Most upland bird hunters are familiar with the ups and downs of ruffed grouse populations. Such cycles of abundance and scarcity are typical of all grouses, ptarmigans, and even prairie chickens. The fluctuations are usually blamed on the weather-even sun spots-or on parallel cycles in the abundance and scarcity of predators.
But Peter J. Hudson of the University of Stirling in Scotland had a hunch that predator cycles were more reactive than causative. He believed parasitic worms are more central to grouse cycles than are foxes or hawks.
In his long-term study, Hudson and a team of graduate students medicated 3,000 birds in three different populations of Scottish red grouse. The treated birds thrived, even when most others died during the "down cycle."
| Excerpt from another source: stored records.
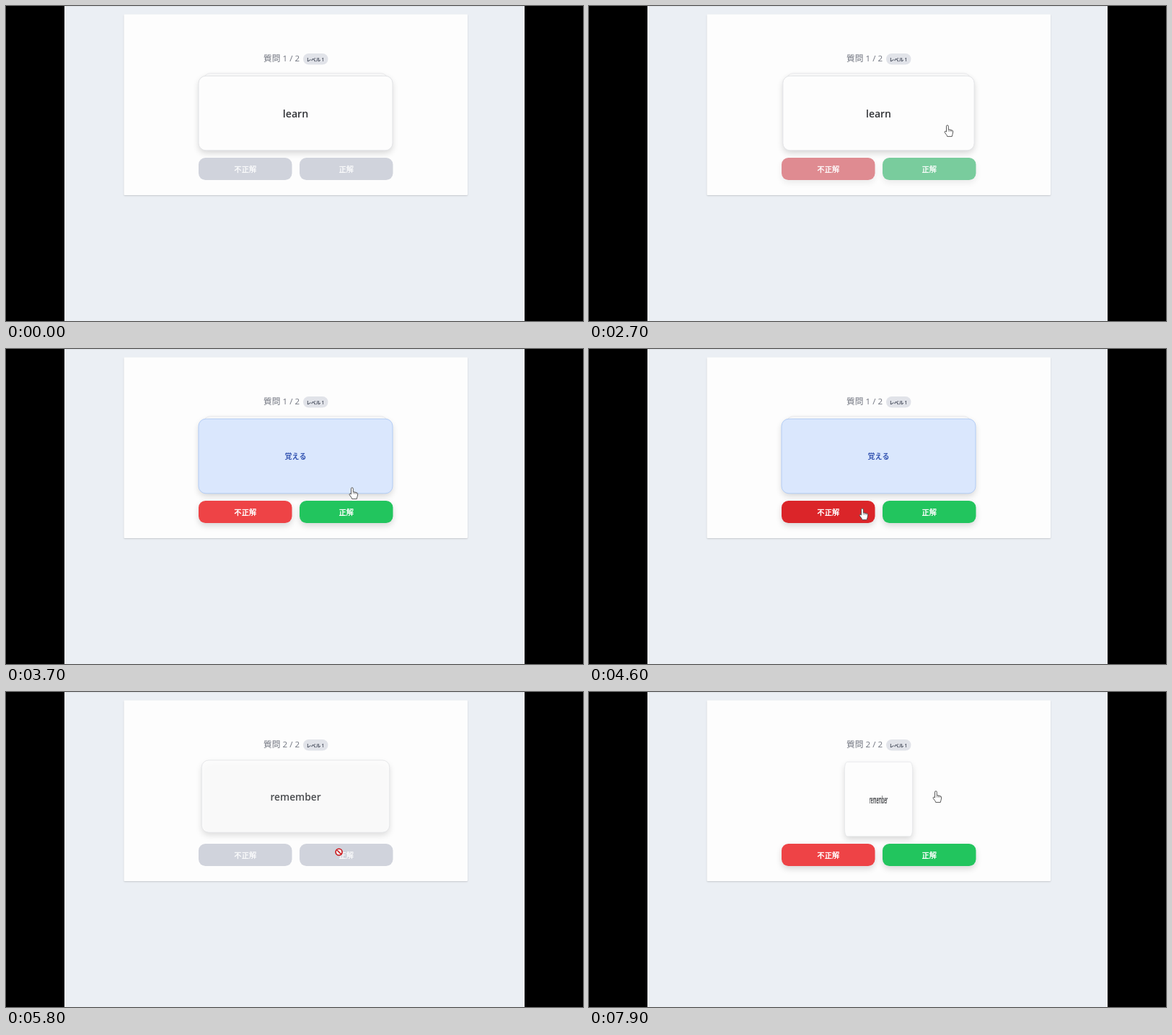
Recreate the animation shown at these times as an HTML page with a canvas. Size 800 px wide and 438 px high, loop 8 s.

```html
<!DOCTYPE html>
<html lang="ja">
<head>
<meta charset="utf-8">
<style>
html, body { margin: 0; width: 100%; height: 100%; overflow: hidden; background: #000; }
canvas { display: block; }
</style>
</head>
<body>
<canvas id="stage" width="800" height="438"></canvas>
<script>
const ctx = document.getElementById('stage').getContext('2d');
const LOOP = 8000, STEP = 100;
const FLIP = 2659, ANSWER = 5408, NEXT = 5708, FLIP_NEXT = 7756;
const LATIN = '"Open Sans", "Noto Sans", sans-serif';
const KANJI = '"Noto Sans CJK JP", "Noto Sans CJK", sans-serif';
const WHITE = '#fdfdfd';

// Pointer hotspot: time, x, y
const POINTER = [
  [2700, 497, 166], [2900, 497, 166], [3500, 490, 164], [3900, 470, 222],
  [4050, 465, 222], [4400, 379, 222], [4600, 379, 222], [5300, 461, 222],
  [6200, 461, 222], [6700, 481, 130], [6900, 481, 130], [7300, 481, 138], [8000, 481, 138]
];
const BUTTONS = [
  { x: 267, label: '不正解', base: [238, 67, 70], hover: [219, 37, 41] },
  { x: 407, label: '正解', base: [34, 197, 94], hover: [23, 162, 72] }
];
const GREY = [208, 211, 220];
const HAND = new Path2D('M-1.5 9V1.2a1.4 1.4 0 0 1 2.8 0V5.6L5.8 6.6Q7.9 7 7.7 9L7 12.6Q6.4 14 6.3 15.4H-.3L-1 13.6L-3.8 9.8Q-4.2 8 -2.8 8.1Z');
const KNUCKLES = new Path2D('M1.3 5.6V8.6M3.5 6.1V8.8M5.6 6.6V9');

const mix = (a, b, k) => a + (b - a) * k;

// The CSS "ease" curve
function ease(x) {
  if (x <= 0) return 0;
  if (x >= 1) return 1;
  let lo = 0, hi = 1, s;
  for (let i = 0; i < 20; i++) {
    s = (lo + hi) / 2;
    if (.75 * s * (1 - s) + s ** 3 < x) lo = s; else hi = s;
  }
  return .3 * s * (1 - s) ** 2 + 3 * (1 - s) * s * s + s ** 3;
}

function box(x, y, w, h, r, fill, stroke) {
  ctx.beginPath();
  ctx.roundRect(x, y, w, h, r);
  ctx.fillStyle = fill;
  ctx.fill();
  ctx.shadowColor = 'transparent';
  if (stroke) {
    ctx.strokeStyle = stroke;
    ctx.lineWidth = 1;
    ctx.stroke();
  }
}

function shadow(alpha, y, blur) {
  ctx.shadowColor = `rgba(0,0,0,${alpha})`;
  ctx.shadowOffsetY = y;
  ctx.shadowBlur = blur;
}

function text(str, x, y, font, color, align = 'center') {
  ctx.font = font;
  ctx.fillStyle = color;
  ctx.textAlign = align;
  ctx.fillText(str, x, y);
}

function pointerAt(t) {
  const i = POINTER.findIndex(p => p[0] > t);
  if (i < 1) return null;
  const [a, b] = [POINTER[i - 1], POINTER[i]];
  const k = (t - a[0]) / (b[0] - a[0]);
  return { x: mix(a[1], b[1], k), y: mix(a[2], b[2], k) };
}

const enabled = t => (t >= FLIP && t < ANSWER) || t >= FLIP_NEXT;
const over = (b, p) => p && p.x >= b.x && p.x < b.x + 129.5 && p.y >= 211 && p.y < 242;

function drawPage(t) {
  ctx.fillStyle = '#000';
  ctx.fillRect(0, 0, 800, 438);
  ctx.fillStyle = '#ebeff4';
  ctx.fillRect(81, 0, 638, 438);
  ctx.fillStyle = '#dfe3e8';
  ctx.fillRect(81, 0, 638, 1);
  shadow(.16, 1, 2);
  box(163.5, 11.5, 476.5, 251.5, 1, WHITE);

  const color = '#70747f';
  text('質問', 357, 77, `350 11.7px ${KANJI}`, color, 'left');
  text(`${t < NEXT ? 1 : 2} / 2`, 383.5, 77, `11.6px ${LATIN}`, color, 'left');
  box(412, 66, 34.5, 15.5, 8, '#e1e3e9');
  ctx.fontKerning = 'normal';
  text('レベル', 416.5, 76.8, `700 6.6px ${KANJI}`, '#454b5a', 'left');
  text('1', 437.5, 76.8, `600 6.6px ${LATIN}`, '#454b5a', 'left');
}

// depth 0 is the front of the stack, 1 the card behind it
function drawCard(word, answer, turn, depth) {
  const cos = Math.cos(turn * Math.PI), size = 1 - .05 * depth;
  if (Math.abs(cos) < .004) return;
  ctx.save();
  ctx.translate(401.5, 149 - 6.2 * depth);
  ctx.scale(Math.abs(cos) * size, size);
  ctx.globalAlpha = 1 - .2 * depth;
  shadow(.15, 4, 8);
  const front = cos > 0;
  box(-134.5, -51.8, 269, 103.6, 10, front ? WHITE : '#dae7fd', front ? '#e3e4e7' : '#b3cdf6');
  if (front) text(word, 0, 6, `600 14.2px ${LATIN}`, '#303236');
  else text(answer, 0, 4, `700 10px ${KANJI}`, '#3555b2');
  ctx.restore();
}

function drawButton(b, t) {
  // Averaging the recent states gives a short colour transition
  const past = [0, 40, 80, 120].map(d => t - d);
  const colors = past.map(s => !enabled(s) ? GREY : over(b, pointerAt(s)) ? b.hover : b.base);
  const rgb = GREY.map((_, i) => Math.round(colors.reduce((sum, c) => sum + c[i], 0) / 4));
  const on = past.filter(enabled).length / 4;
  shadow(.15 * on, 4, 8);
  box(b.x, 211, 129.5, 31, 9.5, `rgb(${rgb})`);
  text(b.label, b.x + 64.8, 230.8, `700 10.3px ${KANJI}`, `rgba(255,255,255,${mix(.85, 1, on)})`);
}

function drawPointer(t) {
  const p = pointerAt(t);
  if (!p) return;
  ctx.save();
  ctx.translate(p.x, p.y);
  if (!enabled(t) && BUTTONS.some(b => over(b, p))) {
    ctx.translate(.6, .5);
    ctx.beginPath();
    ctx.arc(0, 0, 4.5, 0, 7);
    ctx.fillStyle = 'rgba(255,255,255,.7)';
    ctx.fill();
    ctx.moveTo(-3.2, -3.2);
    ctx.lineTo(3.2, 3.2);
    ctx.strokeStyle = '#cc1519';
    ctx.lineWidth = 1.6;
    ctx.stroke();
  } else {
    ctx.fillStyle = '#fff';
    ctx.fill(HAND);
    ctx.strokeStyle = '#484848';
    ctx.lineWidth = .9;
    ctx.stroke(HAND);
    ctx.lineWidth = .6;
    ctx.stroke(KNUCKLES);
  }
  ctx.restore();
}

function draw(now) {
  const t = Math.floor(now % LOOP / STEP) * STEP;
  drawPage(t);
  drawCard('remember', '', ease((t - FLIP_NEXT) / 600), 1 - ease((t - NEXT) / 400));
  if (t < NEXT) drawCard('learn', '覚える', ease((t - FLIP) / 600) - ease((t - ANSWER) / 600), 0);
  BUTTONS.forEach(b => drawButton(b, t));
  drawPointer(t);
}

const start = performance.now();
function tick() {
  draw(performance.now() - start);
  requestAnimationFrame(tick);
}
tick();
</script>
</body>
</html>
```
After the fallen populations recovered, Hudson left two of his test groups untreated while continuing to medicate the third. Most of the untreated birds perished when red grouse numbers plummeted four years later, but Hudson's medicated birds continued to flourish.
Grouse numbers may still be affected by weather and predators, but the triggering mechanism for declines seems to be parasitic infestations. As Hudson summed up, "This is the first time we've proven what causes a population cycle."